Algorithms, machine learning, artificial intelligence, and other code-driven decisionmaking are increasingly hot topics for policymakers across the globe. The latest request for information came from the House of Commons Science and Technology Select Committee of the UK Parliament – a cross party body holding an inquiry into the use of algorithms in public and business decision making. Last week, Mozilla submitted comments on how we think about the intersection of algorithms and policy.
Our submission to the inquiry has a few main points:
- This is a new and evolving area in which even the terms we use to discuss the topic are not fixed. The committee should spend time working out how to frame good questions, as well as looking for answers.
- “Algorithm” is too general a concept to reason about. As well as having different uses, algorithms can be of several different types (outlined in our submission), and operated by either government or private sector organizations; those factors should have a significant effect on how we view them. Furthermore, the context of the decision-making is, in many cases, at least as important than the algorithm itself.

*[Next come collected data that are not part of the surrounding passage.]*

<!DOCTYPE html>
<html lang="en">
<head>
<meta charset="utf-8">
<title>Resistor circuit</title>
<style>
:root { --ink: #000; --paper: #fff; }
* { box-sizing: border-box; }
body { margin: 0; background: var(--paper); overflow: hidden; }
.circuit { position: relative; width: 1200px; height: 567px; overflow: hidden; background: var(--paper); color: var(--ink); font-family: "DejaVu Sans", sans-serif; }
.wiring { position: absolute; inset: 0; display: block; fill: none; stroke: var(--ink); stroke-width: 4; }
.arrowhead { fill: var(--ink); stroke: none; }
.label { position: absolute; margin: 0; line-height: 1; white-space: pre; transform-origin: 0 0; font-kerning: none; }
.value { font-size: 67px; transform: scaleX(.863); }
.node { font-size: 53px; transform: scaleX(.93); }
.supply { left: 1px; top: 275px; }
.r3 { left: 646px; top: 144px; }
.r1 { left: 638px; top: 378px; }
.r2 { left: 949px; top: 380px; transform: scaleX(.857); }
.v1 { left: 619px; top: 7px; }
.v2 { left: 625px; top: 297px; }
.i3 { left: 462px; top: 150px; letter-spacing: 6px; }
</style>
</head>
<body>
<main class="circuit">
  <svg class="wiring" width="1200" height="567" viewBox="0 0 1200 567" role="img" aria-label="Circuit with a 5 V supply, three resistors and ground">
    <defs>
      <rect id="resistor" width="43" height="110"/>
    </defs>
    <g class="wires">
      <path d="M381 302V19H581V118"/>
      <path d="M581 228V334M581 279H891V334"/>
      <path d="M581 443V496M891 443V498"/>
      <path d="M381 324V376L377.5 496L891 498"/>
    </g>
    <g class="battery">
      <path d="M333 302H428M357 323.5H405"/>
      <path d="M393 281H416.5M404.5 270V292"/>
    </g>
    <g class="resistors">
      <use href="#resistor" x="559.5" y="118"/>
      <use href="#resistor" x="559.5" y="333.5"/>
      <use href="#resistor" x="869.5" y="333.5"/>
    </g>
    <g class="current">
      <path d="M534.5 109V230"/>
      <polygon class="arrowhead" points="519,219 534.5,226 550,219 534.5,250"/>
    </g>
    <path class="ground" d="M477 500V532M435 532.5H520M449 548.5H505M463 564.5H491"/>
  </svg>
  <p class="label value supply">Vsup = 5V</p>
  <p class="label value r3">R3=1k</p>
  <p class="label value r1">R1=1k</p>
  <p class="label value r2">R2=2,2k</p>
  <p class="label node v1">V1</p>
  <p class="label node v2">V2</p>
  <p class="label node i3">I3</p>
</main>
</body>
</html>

- Algorithms and data are inherently intertwined when there is machine learning; the data shapes the decision-making process. Just talking about one without the other will give an incomplete picture, and yet ideas of “data transparency” and “algorithm transparency” have very different issues and challenges.

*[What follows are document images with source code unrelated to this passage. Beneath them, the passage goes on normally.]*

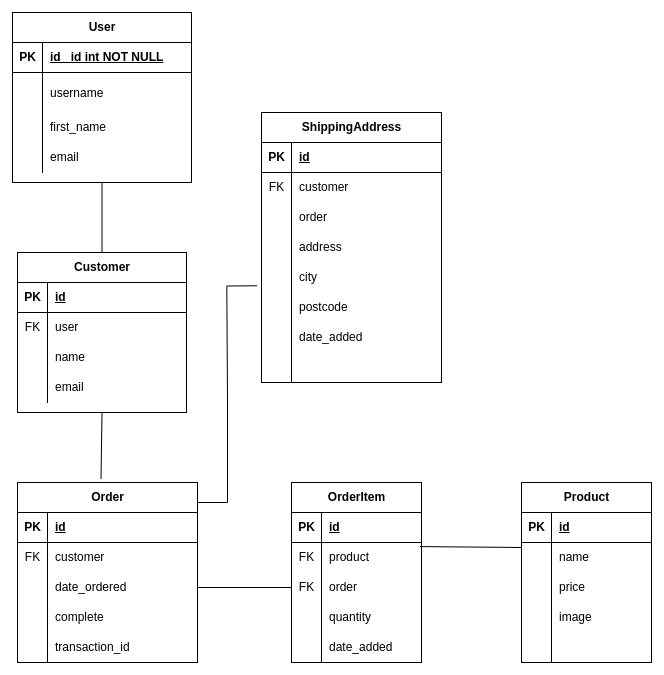
<!DOCTYPE html>
<html lang="en">
<head>
<meta charset="utf-8">
<title>Shop entity relationship diagram</title>
<style>
  :root { --paper: #fff; --ink: #000; --line: 29px; }
  * { box-sizing: border-box; }
  html, body { margin: 0; background: var(--paper); }
  body { width: 664px; height: 675px; overflow: hidden; }
  .diagram {
    position: relative; width: 664px; height: 675px; overflow: hidden;
    color: var(--ink); font: 12px "Liberation Sans", Arial, sans-serif;
  }
  .relations { position: absolute; inset: 0; fill: none; stroke: var(--ink); stroke-width: 1; }
  .entity { position: absolute; border: 1px solid var(--ink); background: var(--paper); }
  .entity h2 {
    margin: 0; height: 30px; border-bottom: 1px solid var(--ink);
    font-size: 12px; font-weight: 700; line-height: var(--line); text-align: center;
  }
  .field { display: grid; grid-template-columns: 30px 1fr; height: 30px; line-height: var(--line); white-space: nowrap; }
  .field > :first-child { border-right: 1px solid var(--ink); text-align: center; }
  .field > :last-child { padding-left: 7px; }
  .primary { border-bottom: 1px solid var(--ink); font-weight: 700; }
  .primary > :last-child { text-decoration: underline; }
  .tall { height: 40px; line-height: 40px; }
  .last { height: 29px; }
  .user { left: 12px; top: 12px; width: 180px; height: 171px; }
  .customer { left: 17px; top: 252px; width: 170px; height: 161px; }
  .shipping { left: 261px; top: 112px; width: 181px; height: 271px; }
  .order, .order-item, .product { --line: 28px; top: 482px; height: 181px; }
  .order { left: 17px; width: 181px; }
  .order-item { left: 291px; width: 131px; }
  .product { left: 521px; width: 131px; }
</style>
</head>
<body>
<main class="diagram">
  <section class="entity user">
    <h2>User</h2>
    <div class="field primary"><span>PK</span><span>id _id int NOT NULL</span></div>
    <div class="field tall"><span></span><span>username</span></div>
    <div class="field"><span></span><span>first_name</span></div>
    <div class="field"><span></span><span>email</span></div>
  </section>

  <section class="entity customer">
    <h2>Customer</h2>
    <div class="field primary"><span>PK</span><span>id</span></div>
    <div class="field"><span>FK</span><span>user</span></div>
    <div class="field"><span></span><span>name</span></div>
    <div class="field"><span></span><span>email</span></div>
  </section>

  <section class="entity shipping">
    <h2>ShippingAddress</h2>
    <div class="field primary"><span>PK</span><span>id</span></div>
    <div class="field"><span>FK</span><span>customer</span></div>
    <div class="field"><span></span><span>order</span></div>
    <div class="field"><span></span><span>address</span></div>
    <div class="field"><span></span><span>city</span></div>
    <div class="field"><span></span><span>postcode</span></div>
    <div class="field"><span></span><span>date_added</span></div>
    <div class="field last"><span></span><span></span></div>
  </section>

  <section class="entity order">
    <h2>Order</h2>
    <div class="field primary"><span>PK</span><span>id</span></div>
    <div class="field"><span>FK</span><span>customer</span></div>
    <div class="field"><span></span><span>date_ordered</span></div>
    <div class="field"><span></span><span>complete</span></div>
    <div class="field last"><span></span><span>transaction_id</span></div>
  </section>

  <section class="entity order-item">
    <h2>OrderItem</h2>
    <div class="field primary"><span>PK</span><span>id</span></div>
    <div class="field"><span>FK</span><span>product</span></div>
    <div class="field"><span>FK</span><span>order</span></div>
    <div class="field"><span></span><span>quantity</span></div>
    <div class="field last"><span></span><span>date_added</span></div>
  </section>

  <section class="entity product">
    <h2>Product</h2>
    <div class="field primary"><span>PK</span><span>id</span></div>
    <div class="field"><span></span><span>name</span></div>
    <div class="field"><span></span><span>price</span></div>
    <div class="field"><span></span><span>image</span></div>
    <div class="field last"><span></span><span></span></div>
  </section>

  <svg class="relations" width="664" height="675" viewBox="0 0 664 675" aria-hidden="true">
    <line x1="102" y1="182" x2="102" y2="252"/>
    <line x1="102" y1="412" x2="101" y2="479"/>
    <polyline points="197,502.5 227.5,502.5 227.5,400 226.8,286 257,285.8"/>
    <line x1="197" y1="587.5" x2="292" y2="587.5"/>
    <line x1="420" y1="546.6" x2="522" y2="547.5"/>
  </svg>
</main>
</body>
</html>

- We believe that “accountability” rather than “transparency” is the best frame in which to consider algorithmic decision-making. While asking to “show me how it’s done” is an appealing idea in principle, in practice it is often very difficult, and ultimately not as helpful as may seem in understanding and addressing problems that arise.
Going forward, we’ll keep iterating on these points. There’s a broad set of policy questions that no one really has answers for yet – from the responsibility of a company to the changing cultural norms, what fairness means, and around delegating decisions to automation. A growing community of academics, policymakers, and technologists are thinking about how to make algorithmic decisionmaking better – and we’re going to be a part of that discussion.